*** Material for this exercise ***

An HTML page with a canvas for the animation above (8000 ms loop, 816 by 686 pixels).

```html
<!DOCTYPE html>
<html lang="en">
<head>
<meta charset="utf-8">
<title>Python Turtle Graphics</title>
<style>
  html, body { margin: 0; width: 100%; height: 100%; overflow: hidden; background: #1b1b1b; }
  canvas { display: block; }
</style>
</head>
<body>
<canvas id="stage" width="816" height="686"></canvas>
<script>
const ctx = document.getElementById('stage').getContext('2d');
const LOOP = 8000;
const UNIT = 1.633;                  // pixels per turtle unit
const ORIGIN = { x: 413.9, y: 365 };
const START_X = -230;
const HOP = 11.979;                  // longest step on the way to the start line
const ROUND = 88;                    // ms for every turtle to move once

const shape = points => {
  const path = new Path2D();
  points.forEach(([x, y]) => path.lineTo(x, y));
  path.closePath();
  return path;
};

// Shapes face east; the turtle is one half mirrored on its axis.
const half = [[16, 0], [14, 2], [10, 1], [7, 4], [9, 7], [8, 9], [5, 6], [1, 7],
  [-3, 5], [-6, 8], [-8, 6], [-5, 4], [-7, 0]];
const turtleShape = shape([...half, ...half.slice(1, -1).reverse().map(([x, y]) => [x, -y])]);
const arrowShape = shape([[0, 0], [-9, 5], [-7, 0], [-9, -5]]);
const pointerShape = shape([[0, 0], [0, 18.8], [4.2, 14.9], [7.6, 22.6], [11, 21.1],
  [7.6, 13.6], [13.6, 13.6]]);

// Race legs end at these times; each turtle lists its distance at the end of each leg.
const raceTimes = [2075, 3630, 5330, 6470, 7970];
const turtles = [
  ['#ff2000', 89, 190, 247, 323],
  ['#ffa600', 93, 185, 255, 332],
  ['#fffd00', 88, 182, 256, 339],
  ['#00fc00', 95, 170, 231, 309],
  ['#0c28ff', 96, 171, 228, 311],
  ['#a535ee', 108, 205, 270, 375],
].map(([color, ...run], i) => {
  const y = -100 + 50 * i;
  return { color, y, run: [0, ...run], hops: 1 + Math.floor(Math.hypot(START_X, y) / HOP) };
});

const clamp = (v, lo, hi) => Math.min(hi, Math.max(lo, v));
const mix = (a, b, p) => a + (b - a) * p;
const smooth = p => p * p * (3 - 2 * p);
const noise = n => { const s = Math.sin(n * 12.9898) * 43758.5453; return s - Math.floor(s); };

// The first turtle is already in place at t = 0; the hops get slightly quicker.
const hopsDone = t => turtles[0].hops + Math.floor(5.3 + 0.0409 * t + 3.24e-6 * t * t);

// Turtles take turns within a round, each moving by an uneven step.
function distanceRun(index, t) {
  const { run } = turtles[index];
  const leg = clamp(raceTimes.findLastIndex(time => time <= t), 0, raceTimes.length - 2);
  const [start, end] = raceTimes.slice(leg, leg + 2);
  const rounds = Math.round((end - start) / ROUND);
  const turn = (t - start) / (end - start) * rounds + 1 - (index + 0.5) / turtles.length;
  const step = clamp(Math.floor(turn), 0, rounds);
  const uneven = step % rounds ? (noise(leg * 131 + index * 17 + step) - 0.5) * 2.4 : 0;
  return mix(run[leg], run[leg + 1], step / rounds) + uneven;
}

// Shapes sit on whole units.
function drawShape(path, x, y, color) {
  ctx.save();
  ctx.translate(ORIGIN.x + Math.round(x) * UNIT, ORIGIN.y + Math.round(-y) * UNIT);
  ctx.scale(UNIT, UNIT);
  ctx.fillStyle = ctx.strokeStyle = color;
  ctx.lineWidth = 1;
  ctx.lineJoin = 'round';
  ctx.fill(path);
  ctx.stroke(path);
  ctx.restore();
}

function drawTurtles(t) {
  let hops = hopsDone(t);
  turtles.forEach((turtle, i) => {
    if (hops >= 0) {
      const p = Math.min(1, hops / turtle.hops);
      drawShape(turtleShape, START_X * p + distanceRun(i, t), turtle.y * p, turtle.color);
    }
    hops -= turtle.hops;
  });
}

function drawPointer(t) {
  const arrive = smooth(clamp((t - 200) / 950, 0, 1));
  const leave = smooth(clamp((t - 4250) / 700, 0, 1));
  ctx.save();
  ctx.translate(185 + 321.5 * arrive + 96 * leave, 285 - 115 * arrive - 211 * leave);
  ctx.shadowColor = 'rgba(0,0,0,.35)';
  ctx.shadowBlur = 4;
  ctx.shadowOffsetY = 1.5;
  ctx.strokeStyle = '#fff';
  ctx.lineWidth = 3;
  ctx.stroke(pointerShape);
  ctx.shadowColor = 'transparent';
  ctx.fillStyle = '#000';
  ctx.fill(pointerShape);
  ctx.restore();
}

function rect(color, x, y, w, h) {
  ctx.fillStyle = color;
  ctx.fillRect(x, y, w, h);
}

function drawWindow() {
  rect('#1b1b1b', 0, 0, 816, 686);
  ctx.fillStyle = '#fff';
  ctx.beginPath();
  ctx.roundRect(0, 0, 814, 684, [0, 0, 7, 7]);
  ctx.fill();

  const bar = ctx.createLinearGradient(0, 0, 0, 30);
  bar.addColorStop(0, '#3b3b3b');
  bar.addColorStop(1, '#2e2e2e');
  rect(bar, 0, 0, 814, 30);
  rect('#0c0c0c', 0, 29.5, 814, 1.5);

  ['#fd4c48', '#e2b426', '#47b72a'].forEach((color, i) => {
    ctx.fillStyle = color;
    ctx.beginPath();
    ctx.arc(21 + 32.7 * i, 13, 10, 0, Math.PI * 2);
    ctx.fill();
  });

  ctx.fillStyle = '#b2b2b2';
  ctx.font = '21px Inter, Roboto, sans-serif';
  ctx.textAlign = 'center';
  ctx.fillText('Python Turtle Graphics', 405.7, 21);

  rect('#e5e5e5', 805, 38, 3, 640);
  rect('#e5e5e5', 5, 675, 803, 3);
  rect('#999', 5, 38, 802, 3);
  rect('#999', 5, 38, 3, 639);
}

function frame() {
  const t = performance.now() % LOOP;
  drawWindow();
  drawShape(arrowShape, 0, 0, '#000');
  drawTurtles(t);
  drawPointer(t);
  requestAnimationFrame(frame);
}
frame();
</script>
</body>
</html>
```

*** End of Material for this exercise ***

- **Task description**: Print every record above exactly as it appears.

- **Solution for this exercise**:
An HTML page with a canvas for the animation above (8000 ms loop, 816 by 686 pixels).

```html
<!DOCTYPE html>
<html lang="en">
<head>
<meta charset="utf-8">
<title>Python Turtle Graphics</title>
<style>
  html, body { margin: 0; width: 100%; height: 100%; overflow: hidden; background: #1b1b1b; }
  canvas { display: block; }
</style>
</head>
<body>
<canvas id="stage" width="816" height="686"></canvas>
<script>
const ctx = document.getElementById('stage').getContext('2d');
const LOOP = 8000;
const UNIT = 1.633;                  // pixels per turtle unit
const ORIGIN = { x: 413.9, y: 365 };
const START_X = -230;
const HOP = 11.979;                  // longest step on the way to the start line
const ROUND = 88;                    // ms for every turtle to move once

const shape = points => {
  const path = new Path2D();
  points.forEach(([x, y]) => path.lineTo(x, y));
  path.closePath();
  return path;
};

// Shapes face east; the turtle is one half mirrored on its axis.
const half = [[16, 0], [14, 2], [10, 1], [7, 4], [9, 7], [8, 9], [5, 6], [1, 7],
  [-3, 5], [-6, 8], [-8, 6], [-5, 4], [-7, 0]];
const turtleShape = shape([...half, ...half.slice(1, -1).reverse().map(([x, y]) => [x, -y])]);
const arrowShape = shape([[0, 0], [-9, 5], [-7, 0], [-9, -5]]);
const pointerShape = shape([[0, 0], [0, 18.8], [4.2, 14.9], [7.6, 22.6], [11, 21.1],
  [7.6, 13.6], [13.6, 13.6]]);

// Race legs end at these times; each turtle lists its distance at the end of each leg.
const raceTimes = [2075, 3630, 5330, 6470, 7970];
const turtles = [
  ['#ff2000', 89, 190, 247, 323],
  ['#ffa600', 93, 185, 255, 332],
  ['#fffd00', 88, 182, 256, 339],
  ['#00fc00', 95, 170, 231, 309],
  ['#0c28ff', 96, 171, 228, 311],
  ['#a535ee', 108, 205, 270, 375],
].map(([color, ...run], i) => {
  const y = -100 + 50 * i;
  return { color, y, run: [0, ...run], hops: 1 + Math.floor(Math.hypot(START_X, y) / HOP) };
});

const clamp = (v, lo, hi) => Math.min(hi, Math.max(lo, v));
const mix = (a, b, p) => a + (b - a) * p;
const smooth = p => p * p * (3 - 2 * p);
const noise = n => { const s = Math.sin(n * 12.9898) * 43758.5453; return s - Math.floor(s); };

// The first turtle is already in place at t = 0; the hops get slightly quicker.
const hopsDone = t => turtles[0].hops + Math.floor(5.3 + 0.0409 * t + 3.24e-6 * t * t);

// Turtles take turns within a round, each moving by an uneven step.
function distanceRun(index, t) {
  const { run } = turtles[index];
  const leg = clamp(raceTimes.findLastIndex(time => time <= t), 0, raceTimes.length - 2);
  const [start, end] = raceTimes.slice(leg, leg + 2);
  const rounds = Math.round((end - start) / ROUND);
  const turn = (t - start) / (end - start) * rounds + 1 - (index + 0.5) / turtles.length;
  const step = clamp(Math.floor(turn), 0, rounds);
  const uneven = step % rounds ? (noise(leg * 131 + index * 17 + step) - 0.5) * 2.4 : 0;
  return mix(run[leg], run[leg + 1], step / rounds) + uneven;
}

// Shapes sit on whole units.
function drawShape(path, x, y, color) {
  ctx.save();
  ctx.translate(ORIGIN.x + Math.round(x) * UNIT, ORIGIN.y + Math.round(-y) * UNIT);
  ctx.scale(UNIT, UNIT);
  ctx.fillStyle = ctx.strokeStyle = color;
  ctx.lineWidth = 1;
  ctx.lineJoin = 'round';
  ctx.fill(path);
  ctx.stroke(path);
  ctx.restore();
}

function drawTurtles(t) {
  let hops = hopsDone(t);
  turtles.forEach((turtle, i) => {
    if (hops >= 0) {
      const p = Math.min(1, hops / turtle.hops);
      drawShape(turtleShape, START_X * p + distanceRun(i, t), turtle.y * p, turtle.color);
    }
    hops -= turtle.hops;
  });
}

function drawPointer(t) {
  const arrive = smooth(clamp((t - 200) / 950, 0, 1));
  const leave = smooth(clamp((t - 4250) / 700, 0, 1));
  ctx.save();
  ctx.translate(185 + 321.5 * arrive + 96 * leave, 285 - 115 * arrive - 211 * leave);
  ctx.shadowColor = 'rgba(0,0,0,.35)';
  ctx.shadowBlur = 4;
  ctx.shadowOffsetY = 1.5;
  ctx.strokeStyle = '#fff';
  ctx.lineWidth = 3;
  ctx.stroke(pointerShape);
  ctx.shadowColor = 'transparent';
  ctx.fillStyle = '#000';
  ctx.fill(pointerShape);
  ctx.restore();
}

function rect(color, x, y, w, h) {
  ctx.fillStyle = color;
  ctx.fillRect(x, y, w, h);
}

function drawWindow() {
  rect('#1b1b1b', 0, 0, 816, 686);
  ctx.fillStyle = '#fff';
  ctx.beginPath();
  ctx.roundRect(0, 0, 814, 684, [0, 0, 7, 7]);
  ctx.fill();

  const bar = ctx.createLinearGradient(0, 0, 0, 30);
  bar.addColorStop(0, '#3b3b3b');
  bar.addColorStop(1, '#2e2e2e');
  rect(bar, 0, 0, 814, 30);
  rect('#0c0c0c', 0, 29.5, 814, 1.5);

  ['#fd4c48', '#e2b426', '#47b72a'].forEach((color, i) => {
    ctx.fillStyle = color;
    ctx.beginPath();
    ctx.arc(21 + 32.7 * i, 13, 10, 0, Math.PI * 2);
    ctx.fill();
  });

  ctx.fillStyle = '#b2b2b2';
  ctx.font = '21px Inter, Roboto, sans-serif';
  ctx.textAlign = 'center';
  ctx.fillText('Python Turtle Graphics', 405.7, 21);

  rect('#e5e5e5', 805, 38, 3, 640);
  rect('#e5e5e5', 5, 675, 803, 3);
  rect('#999', 5, 38, 802, 3);
  rect('#999', 5, 38, 3, 639);
}

function frame() {
  const t = performance.now() % LOOP;
  drawWindow();
  drawShape(arrowShape, 0, 0, '#000');
  drawTurtles(t);
  drawPointer(t);
  requestAnimationFrame(frame);
}
frame();
</script>
</body>
</html>
```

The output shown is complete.